MSc in Chemistry and Biological Chemistry

The MSc in Chemistry and Biological Chemistry programme is a 1–3 year programme that combines advanced coursework with original research in chemistry. (The Division also offers a MSc in Chemical Sciences and Instrumentation programme, which is purely coursework-based.)

Admission Requirements

Applicants to the MSc in Chemistry and Biological Chemistry programme must satisfy the following criteria:

  • BSc in chemistry or a related discipline. If the university has an honours system, at least second-upper class honours, or the equivalent, is required.
  • International applicants must take and pass a Technical Proficiency Test (TPT) in Chemistry administered by the school. This test is exempted if the applicant submits an appropriate GRE score.
  • All international applicants who are not native English speakers must have TOEFL scores, IETLS scores, or pass an English Proficiency Test (EPT) administrated by the School.

Details about the TPT/EPT will be announced to selected applicants after the submission of their application. For enquiries about GRE/IELTS/TOFEL criteria, please refer to our Graduate Student FAQs.

There are two application periods each year: October to January (for admission in August), and June to July (for admission in January). Most students are admitted during the first period.

Graduation Requirements

The MSc programme has a minimum candidature period of 1 year, and a maximum of 3 years.

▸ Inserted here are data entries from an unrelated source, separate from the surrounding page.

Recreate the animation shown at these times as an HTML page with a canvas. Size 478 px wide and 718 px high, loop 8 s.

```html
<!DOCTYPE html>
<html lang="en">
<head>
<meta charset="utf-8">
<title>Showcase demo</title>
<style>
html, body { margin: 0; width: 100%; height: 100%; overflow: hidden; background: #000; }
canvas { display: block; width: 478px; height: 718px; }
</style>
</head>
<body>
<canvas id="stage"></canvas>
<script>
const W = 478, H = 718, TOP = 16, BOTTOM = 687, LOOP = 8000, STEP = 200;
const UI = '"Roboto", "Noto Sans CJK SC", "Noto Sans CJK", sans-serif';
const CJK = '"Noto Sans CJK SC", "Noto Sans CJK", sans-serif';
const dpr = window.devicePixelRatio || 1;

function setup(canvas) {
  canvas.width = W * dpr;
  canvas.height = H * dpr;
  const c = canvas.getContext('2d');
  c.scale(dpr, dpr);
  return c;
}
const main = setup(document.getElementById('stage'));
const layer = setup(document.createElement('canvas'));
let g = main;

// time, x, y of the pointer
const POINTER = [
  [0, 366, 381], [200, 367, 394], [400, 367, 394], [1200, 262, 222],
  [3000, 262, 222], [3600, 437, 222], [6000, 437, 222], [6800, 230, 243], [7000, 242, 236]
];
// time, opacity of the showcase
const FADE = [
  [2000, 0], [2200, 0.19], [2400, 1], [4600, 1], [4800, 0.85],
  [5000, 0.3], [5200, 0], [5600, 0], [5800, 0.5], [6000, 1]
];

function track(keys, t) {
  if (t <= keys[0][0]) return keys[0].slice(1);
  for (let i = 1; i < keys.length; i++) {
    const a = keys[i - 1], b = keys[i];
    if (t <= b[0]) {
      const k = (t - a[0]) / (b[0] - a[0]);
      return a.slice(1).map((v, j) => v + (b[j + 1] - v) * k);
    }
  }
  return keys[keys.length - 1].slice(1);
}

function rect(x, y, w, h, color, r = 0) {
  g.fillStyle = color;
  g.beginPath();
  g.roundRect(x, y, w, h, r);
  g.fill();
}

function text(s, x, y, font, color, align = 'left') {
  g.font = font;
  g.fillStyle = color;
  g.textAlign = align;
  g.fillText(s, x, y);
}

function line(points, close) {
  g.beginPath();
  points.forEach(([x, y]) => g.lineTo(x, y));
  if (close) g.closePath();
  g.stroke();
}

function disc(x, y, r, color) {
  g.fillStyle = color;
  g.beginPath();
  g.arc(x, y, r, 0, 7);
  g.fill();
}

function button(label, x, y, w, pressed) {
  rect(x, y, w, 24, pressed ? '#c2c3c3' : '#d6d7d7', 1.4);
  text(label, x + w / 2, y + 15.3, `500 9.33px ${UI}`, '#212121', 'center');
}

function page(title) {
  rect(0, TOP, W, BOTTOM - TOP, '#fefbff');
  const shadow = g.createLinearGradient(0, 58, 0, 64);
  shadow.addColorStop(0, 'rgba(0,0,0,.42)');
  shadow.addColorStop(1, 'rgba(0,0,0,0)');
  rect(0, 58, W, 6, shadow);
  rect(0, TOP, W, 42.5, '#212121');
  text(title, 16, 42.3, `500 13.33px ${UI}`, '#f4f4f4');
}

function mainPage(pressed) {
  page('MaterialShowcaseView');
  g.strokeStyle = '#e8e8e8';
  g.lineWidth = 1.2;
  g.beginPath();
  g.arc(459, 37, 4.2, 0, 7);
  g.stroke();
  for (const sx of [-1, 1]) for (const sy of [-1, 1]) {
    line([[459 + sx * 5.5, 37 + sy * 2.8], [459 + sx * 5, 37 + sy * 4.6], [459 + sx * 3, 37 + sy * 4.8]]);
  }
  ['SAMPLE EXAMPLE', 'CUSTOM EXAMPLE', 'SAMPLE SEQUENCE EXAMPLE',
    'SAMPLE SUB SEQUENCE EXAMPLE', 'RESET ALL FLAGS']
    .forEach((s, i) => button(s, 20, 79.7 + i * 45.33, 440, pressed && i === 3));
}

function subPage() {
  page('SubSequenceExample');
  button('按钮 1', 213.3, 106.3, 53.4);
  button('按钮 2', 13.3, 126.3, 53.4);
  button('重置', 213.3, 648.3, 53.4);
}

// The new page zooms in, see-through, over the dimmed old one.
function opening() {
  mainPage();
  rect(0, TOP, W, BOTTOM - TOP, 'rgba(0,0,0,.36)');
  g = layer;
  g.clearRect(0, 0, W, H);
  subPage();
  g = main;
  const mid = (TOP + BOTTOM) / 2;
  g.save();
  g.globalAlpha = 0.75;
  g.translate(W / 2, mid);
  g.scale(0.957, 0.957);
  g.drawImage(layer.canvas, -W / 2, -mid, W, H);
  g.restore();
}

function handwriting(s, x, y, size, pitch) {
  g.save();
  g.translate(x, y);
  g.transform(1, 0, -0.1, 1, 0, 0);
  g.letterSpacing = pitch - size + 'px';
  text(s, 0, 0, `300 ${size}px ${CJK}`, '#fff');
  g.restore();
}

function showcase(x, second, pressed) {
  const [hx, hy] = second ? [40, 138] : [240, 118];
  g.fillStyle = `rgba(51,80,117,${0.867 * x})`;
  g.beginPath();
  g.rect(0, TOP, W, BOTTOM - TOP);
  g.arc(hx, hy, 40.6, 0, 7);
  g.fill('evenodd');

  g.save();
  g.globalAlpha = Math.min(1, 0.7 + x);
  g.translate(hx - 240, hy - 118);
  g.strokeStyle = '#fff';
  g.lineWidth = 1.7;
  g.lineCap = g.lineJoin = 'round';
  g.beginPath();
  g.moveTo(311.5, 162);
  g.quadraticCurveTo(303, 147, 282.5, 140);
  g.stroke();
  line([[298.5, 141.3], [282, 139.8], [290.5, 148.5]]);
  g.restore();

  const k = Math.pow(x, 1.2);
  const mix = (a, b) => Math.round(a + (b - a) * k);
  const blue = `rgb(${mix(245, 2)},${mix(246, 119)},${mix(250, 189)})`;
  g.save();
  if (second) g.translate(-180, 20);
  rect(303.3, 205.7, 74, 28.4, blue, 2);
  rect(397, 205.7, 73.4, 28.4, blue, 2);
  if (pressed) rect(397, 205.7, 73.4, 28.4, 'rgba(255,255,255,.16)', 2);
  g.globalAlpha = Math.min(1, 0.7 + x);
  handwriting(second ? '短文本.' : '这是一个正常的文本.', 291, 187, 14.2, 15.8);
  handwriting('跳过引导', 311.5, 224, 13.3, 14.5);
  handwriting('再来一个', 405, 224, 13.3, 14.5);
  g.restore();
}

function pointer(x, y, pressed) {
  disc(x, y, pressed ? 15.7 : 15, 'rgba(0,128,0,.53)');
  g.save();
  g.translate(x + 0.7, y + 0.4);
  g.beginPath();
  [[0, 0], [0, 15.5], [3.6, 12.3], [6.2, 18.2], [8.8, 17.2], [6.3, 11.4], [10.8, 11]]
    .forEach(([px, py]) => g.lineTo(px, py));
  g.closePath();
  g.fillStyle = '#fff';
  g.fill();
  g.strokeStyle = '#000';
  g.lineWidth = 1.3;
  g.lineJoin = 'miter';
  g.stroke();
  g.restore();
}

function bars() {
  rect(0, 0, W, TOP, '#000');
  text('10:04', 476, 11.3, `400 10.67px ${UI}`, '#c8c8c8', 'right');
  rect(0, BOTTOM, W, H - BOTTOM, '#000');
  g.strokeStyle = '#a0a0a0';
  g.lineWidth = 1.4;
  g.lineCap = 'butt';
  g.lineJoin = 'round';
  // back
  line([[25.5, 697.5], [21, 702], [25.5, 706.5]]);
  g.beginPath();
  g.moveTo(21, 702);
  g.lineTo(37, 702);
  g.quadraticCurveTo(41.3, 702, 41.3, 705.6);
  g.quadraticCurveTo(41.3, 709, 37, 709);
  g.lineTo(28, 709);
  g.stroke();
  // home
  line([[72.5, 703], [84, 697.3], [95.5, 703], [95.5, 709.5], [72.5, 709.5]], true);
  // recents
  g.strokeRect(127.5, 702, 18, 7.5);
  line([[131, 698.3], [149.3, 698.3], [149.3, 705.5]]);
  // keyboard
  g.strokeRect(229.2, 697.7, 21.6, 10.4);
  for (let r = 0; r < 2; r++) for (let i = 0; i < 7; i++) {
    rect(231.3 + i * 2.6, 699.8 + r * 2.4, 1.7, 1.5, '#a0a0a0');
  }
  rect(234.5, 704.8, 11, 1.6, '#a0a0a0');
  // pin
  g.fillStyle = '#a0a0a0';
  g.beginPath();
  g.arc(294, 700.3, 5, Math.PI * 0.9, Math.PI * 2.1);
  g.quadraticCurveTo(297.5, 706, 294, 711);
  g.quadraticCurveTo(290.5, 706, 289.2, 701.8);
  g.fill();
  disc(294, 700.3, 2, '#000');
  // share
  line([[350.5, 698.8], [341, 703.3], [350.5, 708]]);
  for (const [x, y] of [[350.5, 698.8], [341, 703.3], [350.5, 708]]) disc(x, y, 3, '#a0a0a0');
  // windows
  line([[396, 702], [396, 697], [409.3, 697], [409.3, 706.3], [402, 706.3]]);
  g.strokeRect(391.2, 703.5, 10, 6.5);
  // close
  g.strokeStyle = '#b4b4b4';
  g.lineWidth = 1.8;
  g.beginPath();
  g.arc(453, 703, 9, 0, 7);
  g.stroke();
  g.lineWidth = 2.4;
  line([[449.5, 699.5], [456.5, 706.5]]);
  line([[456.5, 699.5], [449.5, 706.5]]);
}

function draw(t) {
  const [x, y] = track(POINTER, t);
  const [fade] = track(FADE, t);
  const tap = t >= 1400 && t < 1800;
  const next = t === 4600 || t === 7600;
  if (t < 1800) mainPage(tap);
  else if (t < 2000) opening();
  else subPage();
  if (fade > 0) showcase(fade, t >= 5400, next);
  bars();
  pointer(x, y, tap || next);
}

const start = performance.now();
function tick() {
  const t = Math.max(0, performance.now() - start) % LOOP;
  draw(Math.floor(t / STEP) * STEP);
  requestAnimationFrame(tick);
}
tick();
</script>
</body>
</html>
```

Students must complete 12 AU of coursework consisting of:

Courses taken to fulfill these requirements must be taken on a letter grade basis, and MSc students must maintain a minimum CGPA of 3.0.

Other graduation requirements are:

  • Seminar attendance of at least 5 seminars per semester
  • Completion of SPMS Research Integrity Course
  • Completion of the online NTU Epigeum Research Integrity Course
  • Completion of Scholarly Communication and Impact workshop

Students must also write a research thesis. The thesis procedure and requirements are the same as that for PhD students, but MSc theses are usually of more limited scope than PhD theses, and are evaluated by two rather than three examiners.